● TASK TO CARRY OUT: All lines of the material that contain "options" must be copied out.
##############################
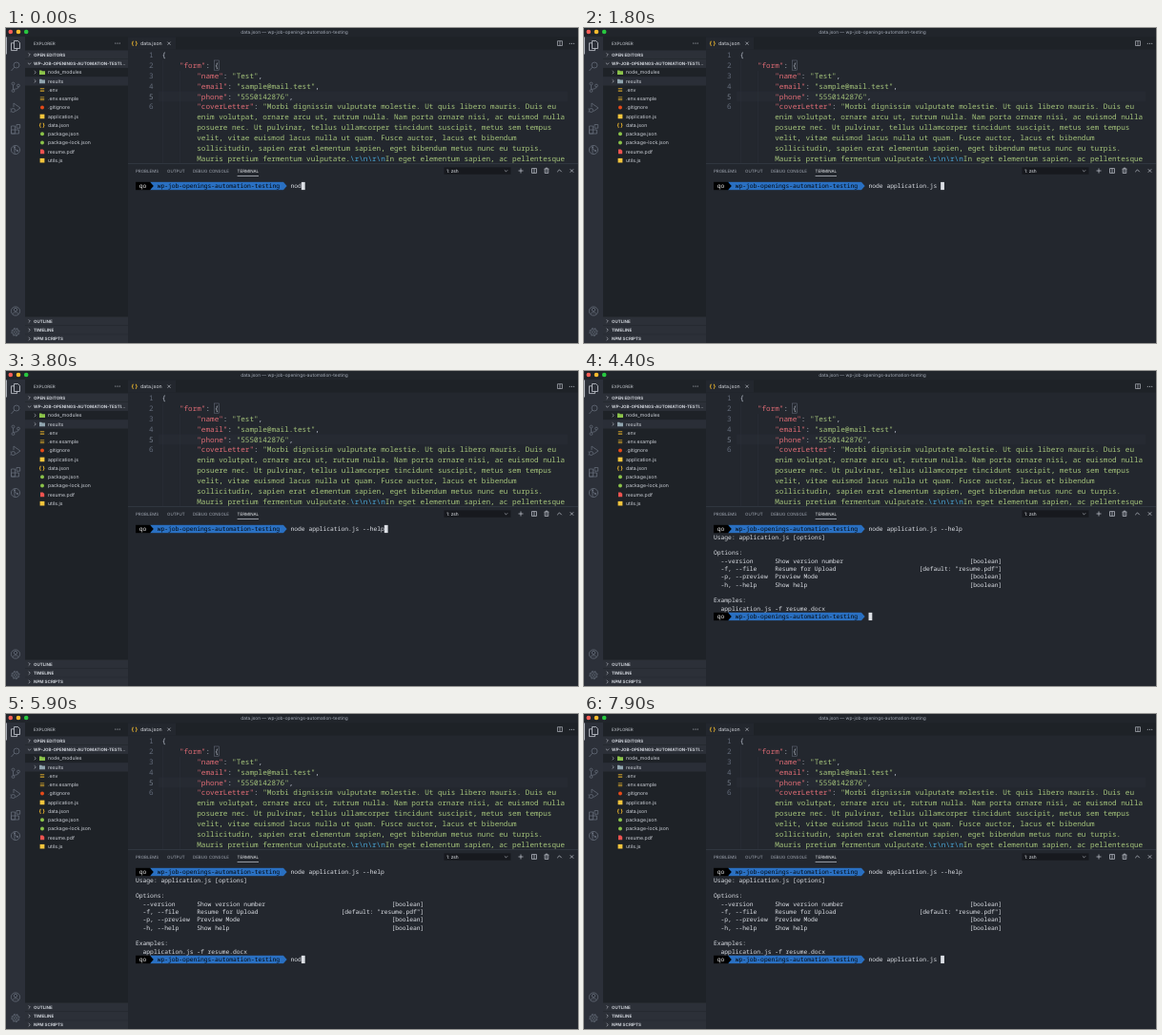
An HTML page that plays this animation: 600x331 px, repeating every 8000 ms.

```html
<!DOCTYPE html>
<html lang="en">
<head>
<meta charset="utf-8">
<title>Terminal session</title>
<style>
  html, body { margin: 0; width: 100%; height: 100%; overflow: hidden; background: #23272e; }
  svg { display: block; width: 600px; height: 331px; }
  text { white-space: pre; text-rendering: geometricPrecision; font: 5.15px Inter, sans-serif; fill: #cdd1d8; }
  .head { font-size: 4.5px; font-weight: 700; }
  .tab { font-size: 4.45px; }
  .code { font: 7.66px "Noto Sans Mono", monospace; fill: #b4bac6; }
  .term { font: 6.3px "Noto Sans Mono", monospace; fill: #dcdfe5; }
  .icon { fill: none; stroke: #646b78; stroke-width: .8; }
  .lit { stroke: #c8ccd4; }
  .key { fill: #e06c75; }
  .str { fill: #a5c47b; }
  .esc { fill: #4aa8d8; }
</style>
</head>
<body>
<svg id="stage" viewBox="0 0 600 331"></svg>
<script>
const COL = 3.78, LEFT = 136, ROW = 8.36, TOP = 166;
const rect = (x, y, w, h, fill, more = '') =>
  `<rect x="${x}" y="${y}" width="${w}" height="${h}" fill="${fill}" ${more}/>`;
const dot = (x, y, r, fill) => `<circle cx="${x}" cy="${y}" r="${r}" fill="${fill}"/>`;
const text = (x, y, s, cls = '', more = '') => `<text x="${x}" y="${y}" class="${cls}" ${more}>${s}</text>`;
const icon = (d, cls = '', more = '') => `<path d="${d}" class="icon ${cls}" ${more}/>`;
const span = (cls, s) => `<tspan class="${cls}">${s}</tspan>`;
const dots = (x, y) => [-2.2, 0, 2.2].map(d => dot(x + d, y, .55, '#c8ccd4')).join('');

function frame() {
  return rect(0, 0, 600, 331, '#23272e')
    + rect(0, 0, 600, 10, '#21252b')
    + dot(4.8, 4, 2.3, '#ff5f57') + dot(13, 4, 2.3, '#febc2e') + dot(21.2, 4, 2.3, '#28c840')
    + text(302.5, 5.5, 'data.json — wp-job-openings-automation-testing', '',
        'text-anchor="middle" style="font-size:4.8px;fill:#a6adb9"')
    + rect(0, 9, 20, 322, '#2c3039') + rect(20, 9, 108, 322, '#1e2227');
}

function activityBar() {
  const ring = (x, y, r) => `M${x - r} ${y}a${r} ${r} 0 1 0 ${2 * r} 0a${r} ${r} 0 1 0 ${-2 * r} 0`;
  return rect(0, 9.5, .8, 18, '#c8ccd4')
    + icon('M8.5 13.5h4l2 2v6h-6zM8.5 15.8h-3v7.8h6v-2', 'lit')
    + icon(ring(11, 39, 3) + 'M8.8 41.2L5.5 45')
    + icon(ring(7.5, 58.5, 1.4) + ring(7.5, 66, 1.4) + ring(13, 60.5, 1.4) + 'M7.5 60v4.5M13 62c0 2-3 2-5.5 2.5')
    + icon('M8 79l7 5-5 3.5M8 79v4' + ring(7.5, 86.5, 2) + 'M4.5 85h1M4.5 88h1')
    + icon('M5.5 103h4v8h-4zM5.5 107h8v4h-8zM11 101.5h3.7v3.7h-3.7z')
    + icon(ring(10, 128, 4.6) + 'M9 124v8M9 127l3 2') + dot(9, 125.5, 1, '#646b78') + dot(12, 129, 1, '#646b78')
    + icon(ring(10, 297.5, 4.6) + ring(10, 296, 1.7) + 'M6.8 300.5q3.2-3.5 6.4 0')
    + icon(ring(10, 319.5, 1.5) + ring(10, 319.5, 3.4))
    + icon(ring(10, 319.5, 4.2), '', 'stroke-dasharray="1.6 1.7"');
}

function chevron(x, y, open) {
  return icon(open ? `M${x - 1.6} ${y - .8}l1.6 1.6 1.6-1.6` : `M${x - .8} ${y - 1.6}l1.6 1.6-1.6 1.6`,
    'lit', 'style="stroke-width:.6"');
}

const braces = (x, y) => text(x, y, '{ }', '', 'style="fill:#fbc02d;font-weight:700;font-size:5.6px"');

function sidebar() {
  const files = [
    ['node_modules', '#8bc34a'], ['results', '#90a4ae'], ['.env', '#fbc02d'], ['.env.example', '#fbc02d'],
    ['.gitignore', '#e64a19'], ['application.js', '#f5c63c'], ['data.json', '{}'], ['package.json', '#8bc34a'],
    ['package-lock.json', '#8bc34a'], ['resume.pdf', '#ef5350'], ['utils.js', '#f5c63c']
  ];
  const mark = (name, color, y) => {
    if (color == '{}') return braces(34.4, y + 1.8);
    if (/modules|results/.test(name))
      return chevron(30.5, y) + `<path d="M35 ${y - 2.1}h2.2l.8.8h3v3.6h-6z" fill="${color}"/>`;
    if (name == '.gitignore') return dot(38, y, 2, color);
    if (name.startsWith('.env'))
      return [-1.5, 0, 1.5].map(d => rect(35.8, y + d - .3, 4.4, .6, color)).join('');
    if (name.endsWith('.pdf')) return `<path d="M36 ${y - 2.4}h2.7l1.5 1.5v3.4h-4.2z" fill="${color}"/>`;
    if (name.startsWith('package')) return dot(38, y, 2, color);
    return rect(35.6, y - 2.2, 4.8, 4.6, color);
  };
  const head = (y, s, open) => rect(20, y - 4.5, 108, 9, '#2c3038')
    + chevron(24.5, y, open) + text(29, y + 1.7, s, 'head');
  return text(29, 17.9, 'EXPLORER', 'tab') + dots(117, 16)
    + head(28, 'OPEN EDITORS') + head(37.4, 'WP-JOB-OPENINGS-AUTOMATION-TESTI…', true)
    + rect(20, 51.2, 108, 9.3, '#2a2e37')
    + files.map(([name, color], i) => {
        const y = 46.6 + i * 9.25;
        return mark(name, color, y) + text(44, y + 1.8, name);
      }).join('')
    + ['OUTLINE', 'TIMELINE', 'NPM SCRIPTS'].map((s, i) => head(308 + i * 9.3, s)).join('');
}

function editor() {
  const pair = (key, value) => span('key', `        "${key}"`) + ': ' + span('str', `"${value}"`) + ',';
  const prose = [
    'enim volutpat, ornare arcu ut, rutrum nulla. Nam porta ornare nisi, ac euismod nulla',
    'posuere nec. Ut pulvinar, tellus ullamcorper tincidunt suscipit, metus sem tempus',
    'velit, vitae euismod lacus nulla ut quam. Fusce auctor, lacus et bibendum',
    'sollicitudin, sapien erat elementum sapien, eget bibendum metus nunc eu turpis.',
    'Mauris pretium fermentum vulputate.' + span('esc', '\\r\\n\\r\\n')
      + 'In eget elementum sapien, ac pellentesque'
  ];
  const lines = [
    '{', span('key', '    "form"') + ': {', pair('name', 'Test'), pair('email', 'sample@mail.test'),
    pair('phone', '5550142876'),
    span('key', '        "coverLetter"') + ': '
      + span('str', '"Morbi dignissim vulputate molestie. Ut quis libero mauris. Duis eu'),
    ...prose.map(s => span('str', '        ' + s))
  ];
  return rect(128, 9.5, 472, 13, '#1e2227') + rect(128, 9.5, 50, 13, '#23272e')
    + braces(131.5, 18)
    + text(141, 18, 'data.json', '', 'style="fill:#d7dae0;font-size:5.25px"')
    + icon('M169.4 14.6l3.2 3.2M172.6 14.6l-3.2 3.2', 'lit', 'style="stroke-width:.6"')
    + icon('M578.5 13.7h5v4.8h-5zM581 13.7v4.8', 'lit', 'style="stroke-width:.6"') + dots(593.5, 16.2)
    + rect(160, 66.6, 429, 10.6, '#262a32')
    + rect(164, 34, .4, 108, '#2f343d') + rect(182.2, 45, .4, 97, '#2f343d')
    + rect(218.4, 34, 5, 10.2, 'none', 'stroke="#6b7280" stroke-width=".5"')
    + lines.map((s, i) => {
        const y = 31 + i * 10.88;
        const num = i < 6 ? text(150, y, i + 1, 'code', `style="fill:${i == 4 ? '#78808e' : '#626a79'}"`) : '';
        return num + text(163.5, y, s, 'code');
      }).join('');
}

function panel() {
  const tabs = [[136, 'PROBLEMS'], [169, 'OUTPUT'], [196, 'DEBUG CONSOLE'], [242.6, 'TERMINAL']];
  return rect(128, 142, 472, 189, '#23272e') + rect(128, 142, 472, .6, '#3a404b')
    + tabs.map(([x, s], i) => text(x, 151.7, s, 'tab', `style="fill:${i == 3 ? '#f0f2f5' : '#a3a9b4'}"`)).join('')
    + rect(242.6, 155, 22.4, .7, '#c8ccd4')
    + rect(459.5, 146.4, 70, 7.4, '#17191e')
    + text(462, 151.8, '1: zsh', '', 'style="font-size:4.8px;fill:#e4e7ec"') + chevron(524.5, 150.1, true)
    + icon('M537.5 150h5M540 147.5v5M551.5 147.6h5v4.8h-5zM554 147.6v4.8'
        + 'M564.5 148.2h5M566 148v-.8h2v.8M565.2 148.5v4h3.6v-4M567 149.3v2.3'
        + 'M578.2 151.2l2.3-2.3 2.3 2.3M591.8 148.3l3.4 3.4M595.2 148.3l-3.4 3.4', 'lit', 'style="stroke-width:.7"');
}

const line = (row, s, col = 0, fill = '') =>
  text(LEFT + col * COL, TOP + row * ROW + 2.2, s, 'term', fill && `style="fill:${fill};font-weight:500"`);

function prompt(row) {
  const y = TOP + row * ROW - ROW / 2, x = col => LEFT + col * COL;
  const arrow = (col, fill) =>
    `<path d="M${x(col) - .1} ${y}l${COL} ${ROW / 2}l${-COL} ${ROW / 2}z" fill="${fill}"/>`;
  return rect(x(4), y, 37 * COL, ROW, '#2a70c2') + arrow(41, '#2a70c2')
    + rect(x(0), y, 4 * COL, ROW, '#000') + arrow(4, '#000')
    + line(row, 'qo', 1, '#f0f0f0') + line(row, 'wp-job-openings-automation-testing', 6, '#05080c');
}

function help() {
  const options = [
    ['--version', 'Show version number', '[boolean]'],
    ['-f, --file', 'Resume for Upload', '[default: "resume.pdf"]'],
    ['-p, --preview', 'Preview Mode', '[boolean]'],
    ['-h, --help', 'Show help', '[boolean]']
  ];
  return line(1, 'Usage: application.js [options]') + line(3, 'Options:')
    + options.map(([flag, about, type], i) =>
        line(4 + i, flag, 2) + line(4 + i, about, 17) + line(4 + i, type, 80 - type.length)).join('')
    + line(9, 'Examples:') + line(10, 'application.js -f resume.docx', 2) + prompt(11);
}

const stage = document.getElementById('stage');
stage.innerHTML = frame() + activityBar() + sidebar() + editor() + panel() + prompt(0)
  + `<g id="first">${line(0, '', 43)}</g><g id="help">${help()}${line(11, '', 43)}</g>`
  + rect(0, 0, COL, 8.2, '#dcdfe5', 'id="cursor"');
const helpBox = document.getElementById('help');
const inputs = [document.querySelector('#first text'), helpBox.lastElementChild];
const cursor = document.getElementById('cursor');

// Each entry: time in ms, typed text so far; the file name is tab-completed.
const RUN = 'node application.js ', ENTER = 4300;
const typed = [
  [[0, 'nod'], [100, 'node'], [300, 'node '], [500, 'node a'], [700, 'node ap'], [800, 'node app'], [1100, RUN],
   [2700, RUN + '-'], [2900, RUN + '--'], [3200, RUN + '--h'], [3400, RUN + '--he'],
   [3500, RUN + '--hel'], [3700, RUN + '--help']],
  [[0, ''], [5600, 'n'], [5800, 'no'], [5900, 'nod'], [6000, 'node'], [6200, 'node '], [6400, 'node a'],
   [6600, 'node ap'], [6700, 'node app'], [7000, RUN]]
];

function draw() {
  const t = performance.now() % 8000;
  const now = typed.map(keys => keys.findLast(k => k[0] <= t)[1]);
  const active = t >= ENTER ? 1 : 0;
  inputs.forEach((input, i) => { input.textContent = now[i]; });
  helpBox.setAttribute('visibility', active ? 'visible' : 'hidden');
  cursor.setAttribute('x', LEFT + (43 + now[active].length) * COL);
  cursor.setAttribute('y', TOP + active * 11 * ROW - 4.1);
  requestAnimationFrame(draw);
}
draw();
</script>
</body>
</html>
```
##############################
● TASK RESPONSE:
  const options = [
  return line(1, 'Usage: application.js [options]') + line(3, 'Options:')
    + options.map(([flag, about, type], i) =>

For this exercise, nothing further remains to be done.